Entrepreneurship is one of the biggest buzz words around the country, extolled by those who believe our high potential entrepreneurs provide an answer to economic recovery for our nation. This claim is backed up by data that demonstrates that the lion’s share of net new jobs are created by startups, or companies less than five years old.
So the question for our region is, “What are we doing to discover, train, accelerate and keep these important business innovators right here in our backyard?”
I am happy to report that our region is doing quite a bit. From garages to university labs to large companies with research departments — we have tremendous innovation to offer the marketplace; real innovation solving real problems. This is inspiring to say the least.
The next step is finding leaders to take these innovations into a business that can actually create economic impact. If you look around this region there are a number of programs, incubators and accelerators that are providing support to entrepreneurial companies to help them increase their odds of success. Programs like the Wichita Technology Corporation, Fast Track and many others across the region are working every day to help startup entrepreneurs take innovation to the marketplace.
Sounds good so far. But once a company has navigated initial startup phase, it enters into the challenges and opportunities of high growth or “scale.” Scale for an entrepreneurial company is where the magic happens in terms of creating true economic punch.
As a region, we should care about the ability of entrepreneurs to scale here at home. If not, the work we did to nurture the early-stage company is most likely harvested someplace else — someplace with the networks and capital to help it achieve its aggressive goals. Someplace that requires a plane ticket.
This time of “high growth” or scale has been the Pipeline focus since our inception in 2007. After five years of working with the region’s highest potential “scalable” entrepreneurs, it has become clear that this group of entrepreneurs want to stay at home as they grow. They want to keep their children in the same school.

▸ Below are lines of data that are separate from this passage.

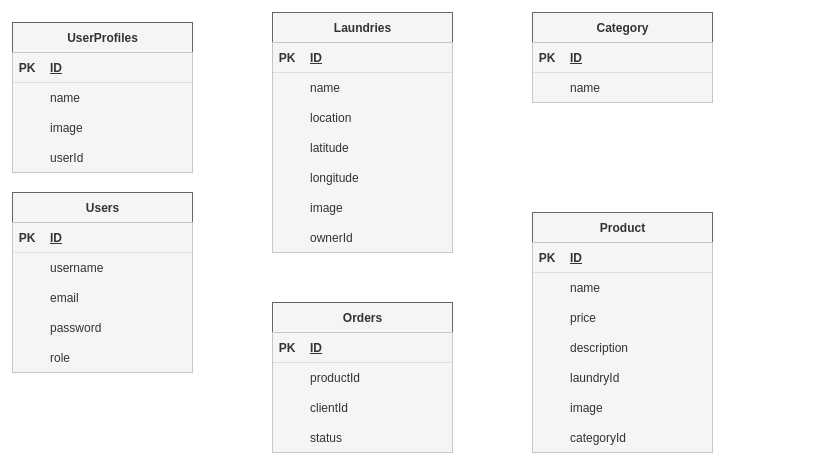
<!DOCTYPE html>
<html lang="en">
<head>
<meta charset="utf-8">
<title>Laundry service data model</title>
<style>
:root {
  --paper: #ffffff;
  --fill: #f5f5f5;
  --ink: #333333;
  --header-line: #666666;
  --body-line: #c6c6c6;
  --key-line: #dedede;
}
* { box-sizing: border-box; margin: 0; padding: 0; }
html, body { width: 813px; height: 465px; overflow: hidden; background: var(--paper); }
.diagram {
  position: relative;
  width: 813px;
  height: 465px;
  font: 12px/30px "Liberation Sans", Arial, sans-serif;
  color: var(--ink);
}
.entity {
  position: absolute;
  left: var(--x);
  top: var(--y);
  width: 181px;
  background: var(--fill);
}
.entity h2 {
  height: 30px;
  border: 1px solid var(--header-line);
  border-bottom: 0;
  font: inherit;
  font-weight: bold;
  text-align: center;
}
.fields {
  list-style: none;
  border: 1px solid var(--body-line);
}
.fields li { height: 30px; padding-left: 37px; }
.fields .key {
  display: flex;
  padding-left: 0;
  border-bottom: 1px solid var(--key-line);
  font-weight: bold;
  margin-bottom: -1px;
  height: 30px;
}
.fields .key + li { margin-top: 1px; }
.fields li:last-child { height: 29px; }
.key b { width: 28px; margin-right: 9px; text-align: center; }
.key u { text-underline-offset: 1px; }
</style>
</head>
<body>
<main class="diagram">
  <section class="entity" style="--x:12px;--y:22px">
    <h2>UserProfiles</h2>
    <ul class="fields">
      <li class="key"><b>PK</b><u>ID</u></li>
      <li>name</li>
      <li>image</li>
      <li>userId</li>
    </ul>
  </section>
  <section class="entity" style="--x:12px;--y:192px">
    <h2>Users</h2>
    <ul class="fields">
      <li class="key"><b>PK</b><u>ID</u></li>
      <li>username</li>
      <li>email</li>
      <li>password</li>
      <li>role</li>
    </ul>
  </section>
  <section class="entity" style="--x:272px;--y:12px">
    <h2>Laundries</h2>
    <ul class="fields">
      <li class="key"><b>PK</b><u>ID</u></li>
      <li>name</li>
      <li>location</li>
      <li>latitude</li>
      <li>longitude</li>
      <li>image</li>
      <li>ownerId</li>
    </ul>
  </section>
  <section class="entity" style="--x:272px;--y:302px">
    <h2>Orders</h2>
    <ul class="fields">
      <li class="key"><b>PK</b><u>ID</u></li>
      <li>productId</li>
      <li>clientId</li>
      <li>status</li>
    </ul>
  </section>
  <section class="entity" style="--x:532px;--y:12px">
    <h2>Category</h2>
    <ul class="fields">
      <li class="key"><b>PK</b><u>ID</u></li>
      <li>name</li>
    </ul>
  </section>
  <section class="entity" style="--x:532px;--y:212px">
    <h2>Product</h2>
    <ul class="fields">
      <li class="key"><b>PK</b><u>ID</u></li>
      <li>name</li>
      <li>price</li>
      <li>description</li>
      <li>laundryId</li>
      <li>image</li>
      <li>categoryId</li>
    </ul>
  </section>
</main>
</body>
</html>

They want to drive down the streets of their own hometowns feeling they’ve added to the community.
When we ask each one of them what it takes to keep them here, their answer is simple — connection to peers, a robust national network (sometimes global) and capital to fuel their growth.
Pipeline has been working for years to develop strong peer relationships and a powerful national network for our local entrepreneurs. In fact, it is one of the most cherished aspects of our program — both by the alumni and the network around the program.
While our national network may initially be attracted to the region because of Pipeline entrepreneurs, they then meet the many investors, mentors and organizational allies in our region while they work with us. Our local Pipeline allies are then able to bring the power of this network to bear for hundreds more entrepreneurs surrounding the program. That is the ripple effect of this work.
But inevitably these dynamic entrepreneurs will need growth capital to ramp up their businesses to have major impact. At this point, the issue of access to capital becomes the overriding focus for these companies.
The good news is that our network of investors is growing, as well. Our region has the benefit of formal, engaged angel networks that are reaching out to others in neighboring states to work together to fund regional companies. National venture firms are becoming more familiar with our region, opening offices in strategic areas and looking at deals much more readily than five years ago. But certainly we have a long way to go in developing a reliable and systematic method to access growth capital.
It is hard work to encourage and propel high growth firms — and according to the most recent States New Economy Index (I.T.I.F, 2010) our region has a long way to go. However, we have planted the seeds for this growth and have passionate leaders working to see results from this effort.
It is imperative that more of our citizens engage in this effort. Whether you are a potential investor, mentor, entrepreneur, connector or advocate — we need all of our smart, passionate believers in entrepreneurs to work together to support our engines of growth and innovation.
It’s a critical time for growth. We have partners and programs working together in collaboration, and we have talented entrepreneurs becoming trained and connected.
But we can’t stop now. We’re only part of the way home.